Look at the setting
Take your pool design cues from the surrounds, where the pool will be situated. If it’s close to the house, be guided by the home’s architecture – this is where you might be inclined to use few or no curves with crisp finishes that echo the linear lines of the adjacent structure. In contrast, if the pool is located out of sight of the house, perhaps accessed via a meandering path, it should feel more like an organic part of the garden; this kind of pool might be voluptuously curved, liberally fringed with foliage and surrounded by irregular pavers.
The setting and style of the pool will help in the choice of colour. A pool that’s directly adjacent to and visible from the house will suit a beautiful light or mid blue – this is where you can embrace a brilliant Palm Springs blue, a look that’s having a retro revival right now.
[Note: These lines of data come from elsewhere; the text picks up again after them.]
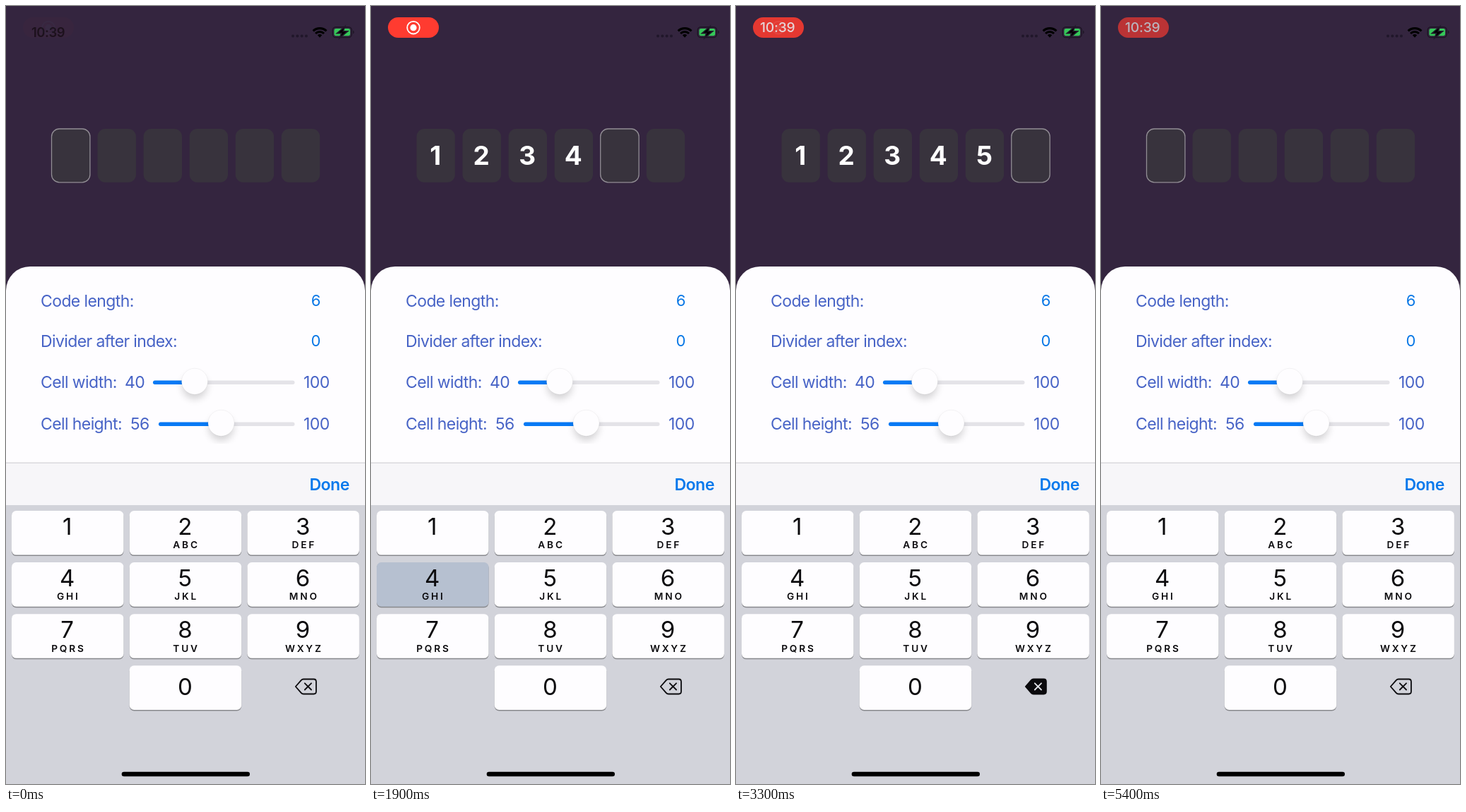
Animation of 508 by 1102 pixels, one loop 5.5 s. Source, as an HTML page:

```html
<!DOCTYPE html>
<html lang="en">
<head>
<meta charset="utf-8">
<title>Code entry</title>
<style>
html, body { margin: 0; width: 100%; height: 100%; overflow: hidden; background: #34253f; }
svg { display: block; width: 100%; height: 100%; }
text { font-family: Inter, "Liberation Sans", sans-serif; font-optical-sizing: none; }
.label { font-size: 23px; letter-spacing: -.6px; fill: #4763c6; }
.value { font-size: 22px; fill: #0a78e6; text-anchor: middle; }
.done { font-size: 23px; font-weight: 600; letter-spacing: -.5px; fill: #0879ec; }
.cell { fill: #38333d; }
.code { font-size: 37px; font-weight: 700; fill: #fff; text-anchor: middle; }
.num { font-size: 33px; fill: #0b0a0d; text-anchor: middle; }
.abc { font-size: 13.7px; font-weight: 600; letter-spacing: 2.8px; fill: #0b0a0d; text-anchor: middle; }
</style>
</head>
<body>
<svg id="stage" viewBox="0 0 508 1102">
  <defs>
    <filter id="soft" x="-60%" y="-60%" width="220%" height="240%"><feGaussianBlur stdDeviation="5.5"/></filter>
    <clipPath id="panelClip"><rect x="0" y="369" width="508" height="251"/></clipPath>
  </defs>
  <rect width="508" height="1102" fill="#34253f"/>

  <text id="clock" x="36" y="44" font-size="18.5" font-weight="600" letter-spacing="-.5">10:39</text>
  <g id="pill">
    <rect x="24" y="16" width="72" height="29" rx="14.5" fill="#ff3b30"/>
    <g id="record">
      <circle cx="60" cy="30.7" r="8.8" fill="none" stroke="#fff" stroke-width="1.8"/>
      <circle cx="60" cy="30.7" r="4.6" fill="#fff"/>
    </g>
    <text id="pillTime" x="34" y="37" font-size="19.3" font-weight="500" letter-spacing="-.2" fill="#fff">10:39</text>
  </g>

  <g fill="#20172a">
    <circle cx="406" cy="42.5" r="2"/><circle cx="412.3" cy="42.5" r="2"/>
    <circle cx="418.6" cy="42.5" r="2"/><circle cx="424.9" cy="42.5" r="2"/>
  </g>
  <g fill="none" stroke="#000" stroke-width="3.1">
    <path d="M434.6 35.4a13.6 13.6 0 0 1 18.8 0"/>
    <path d="M438 39a8.6 8.6 0 0 1 12 0"/>
    <path d="M440.8 41.2L444 44.8L447.2 41.2A4.6 4.6 0 0 0 440.8 41.2Z" fill="#000" stroke="none"/>
  </g>
  <rect x="462.2" y="29.7" width="27" height="14.8" rx="4.6" fill="none" stroke="#1d1524" stroke-width="1.4"/>
  <path d="M491 34.6v5a2.8 2.8 0 0 0 0-5z" fill="#1d1524"/>
  <rect x="464.4" y="31.9" width="22.6" height="10.4" rx="2.7" fill="#35c759"/>
  <path d="M479.6 29L468.2 38.6H474.6L472 45.4L483.6 35.8H477.2Z" fill="#000" stroke="#21182a" stroke-width="1.6"/>

  <g id="cells"></g>

  <path d="M0 647V403A34 34 0 0 1 34 369H474A34 34 0 0 1 508 403V647Z" fill="#fefdff"/>
  <text class="label" x="49" y="425.5">Code length:</text>
  <text class="label" x="49" y="482.5">Divider after index:</text>
  <text class="label" x="49" y="541">Cell width:</text>
  <text class="label" x="49" y="600">Cell height:</text>
  <text class="value" x="438.5" y="425">6</text>
  <text class="value" x="438.5" y="482">0</text>
  <g id="sliders"></g>

  <rect y="647" width="508" height="60" fill="#f7f6f9"/>
  <rect y="646.5" width="508" height="1.2" fill="#d3d2d6"/>
  <text class="done" x="429.5" y="685.7">Done</text>

  <rect y="707" width="508" height="395" fill="#d2d3da"/>
  <g id="keys"></g>
  <g stroke-linejoin="round" stroke-linecap="round" stroke-width="1.8">
    <path id="eraser" d="M409.8 964L417.6 955.1Q419 953.5 421 953.5H435.5Q438.9 953.5 438.9 956.9V971.1Q438.9 974.5 435.5 974.5H421Q419 974.5 417.6 972.9Z" stroke="#0b0a0d"/>
    <path id="cross" d="M422.8 959.3l9.2 9.2M432 959.3l-9.2 9.2" fill="none"/>
  </g>
  <rect x="163.7" y="1084.7" width="181.3" height="6.6" rx="3.3" fill="#000"/>
</svg>
<script>
const LOOP = 5500, STEP = 100;
const $ = id => document.getElementById(id);

// key, touch down, highlight end, digit shown
const taps = [
  [1, 1000, 1300, 1100],
  [2, 1300, 1500, 1400],
  [3, 1600, 1800, 1700],
  [4, 1800, 2000, 1900],
  [5, 2000, 2200, 2100],
  [6, 2400, 2600, 2500]
];
const erases = [3200, 3550, 3900, 4150, 4400, 4650];
const HOLD = 140;

// pill brightness over one pulse
const PULSE = 2200;
const pulse = [[0, 1], [300, .92], [800, .52], [1000, .66], [1100, .87], [1350, .96], [1600, .99], [1800, 1], [2200, 1]];

function add(parent, tag, attrs, text) {
  const el = document.createElementNS("http://www.w3.org/2000/svg", tag);
  for (const k in attrs) el.setAttribute(k, attrs[k]);
  if (text !== undefined) el.textContent = text;
  parent.append(el);
  return el;
}

function ramp(t, from, to) {
  return Math.min(1, Math.max(0, (t - from) / (to - from)));
}

function sample(table, t) {
  const i = table.findIndex(p => p[0] > t);
  if (i < 0) return table[table.length - 1][1];
  const [t0, a] = table[i - 1], [t1, b] = table[i];
  return a + (b - a) * ramp(t, t0, t1);
}

const cells = Array.from({ length: 6 }, (_, i) => {
  const x = 64.5 + i * 65.05;
  return {
    box: add($("cells"), "rect", { class: "cell", x, y: 174, width: 54.4, height: 75.8, rx: 11 }),
    digit: add($("cells"), "text", { class: "code", x: x + 26.7, y: 225 }, i + 1)
  };
});

function slider(value, textX, left, knob, y) {
  const g = add($("sliders"), "g", { "clip-path": "url(#panelClip)" });
  add(g, "text", { class: "label", x: textX, y: y + 8 }, value);
  add(g, "text", { class: "label", x: 421, y: y + 8 }, 100);
  add(g, "rect", { x: left, y: y - 2.5, width: 408.5 - left, height: 5.4, rx: 2.7, fill: "#e4e3e8" });
  add(g, "rect", { x: left, y: y - 2.5, width: knob - left, height: 5.4, rx: 2.7, fill: "#087af5" });
  add(g, "circle", { cx: knob, cy: y + 6, r: 17.5, fill: "#000", opacity: .17, filter: "url(#soft)" });
  add(g, "circle", { cx: knob, cy: y - 1.3, r: 18.5, fill: "#fefdff", stroke: "#000", "stroke-opacity": .06, "stroke-width": .8 });
}
slider(40, 168, 208, 267, 533);
slider(56, 176, 216, 304.5, 592);

const letters = ["", "ABC", "DEF", "GHI", "JKL", "MNO", "PQRS", "TUV", "WXYZ"];

function key(n, col, row) {
  const x = 8 + col * 166.7, y = 715 + row * 73.1, mid = x + 79.2;
  const size = { x, width: 158.5, height: 62.6, rx: 6.5 };
  add($("keys"), "rect", { ...size, y: y + 1.5, fill: "#88898d" });
  const cap = add($("keys"), "rect", { ...size, y, fill: "#fefdff" });
  add($("keys"), "text", { class: "num", x: mid - .5, y: y + (n ? 34 : 42) }, n);
  if (letters[n - 1]) add($("keys"), "text", { class: "abc", x: mid + 1.2, y: y + 53.3 }, letters[n - 1]);
  return cap;
}
const caps = [key(0, 1, 3)];
for (let n = 1; n < 10; n++) caps[n] = key(n, (n - 1) % 3, Math.floor((n - 1) / 3));

function draw(t) {
  const typed = taps.filter(p => t >= p[3]).length;
  const count = typed - erases.filter(e => t >= e).length;
  cells.forEach(({ box, digit }, i) => {
    const active = i === count;
    box.setAttribute("stroke", active ? "#918d94" : "none");
    box.setAttribute("stroke-width", 1.3);
    digit.setAttribute("visibility", i < count ? "visible" : "hidden");
  });

  caps.forEach((cap, n) => {
    const down = taps.some(([k, a, b]) => k === n && t >= a && t < b);
    cap.setAttribute("fill", down ? "#b6c0d0" : "#fefdff");
  });

  const erasing = erases.some(e => t >= e && t < e + HOLD);
  $("eraser").setAttribute("fill", erasing ? "#0b0a0d" : "none");
  $("cross").setAttribute("stroke", erasing ? "#e4e5ea" : "#0b0a0d");

  const swap = ramp(t, 3000, 3330);
  $("clock").setAttribute("opacity", .55 * (1 - ramp(t, 0, 300)));
  $("pill").setAttribute("opacity", (.02 + .98 * ramp(t, 0, 500)) * sample(pulse, t % PULSE));
  $("record").setAttribute("opacity", 1 - swap);
  $("pillTime").setAttribute("opacity", swap);
}

const start = performance.now();
function tick() {
  const t = (performance.now() - start) % LOOP;
  draw(Math.floor(t / STEP) * STEP);
  requestAnimationFrame(tick);
}
tick();
</script>
</body>
</html>
```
In contrast, a garden pool, one with a more organic feel, will be better suited to a gorgeous green, which will make it seem like a more natural part of the landscape.
Our top tip, which everyone forgets, is that the tile colour changes considerably when the pool is filled with water. So a white tile will get you that Palm Springs blue, while a blue tile – the instinctive choice – will actually result in a darker mid blue. Consider whether the pool is in sun or shade, or both, as this will affect the colour also.
Make it an aesthetic asset
A pool takes up a lot of room, even in the largest landscape, so it should be a positive feature of the garden, even when it’s not in use – it goes without saying that we’re far from fans of the pool cover. If the site lends itself to a wet-edge (or infinity) pool, this can add an aural element to the garden design in the soothing splash of water spilling over the side.
Adding thoughtfully placed lighting can make the pool a visually stunning centrepiece, a jewel in the nightscape of the garden. One such trick is to set light fittings into an underwater bench, shining hypnotically flickering light onto an adjacent wall.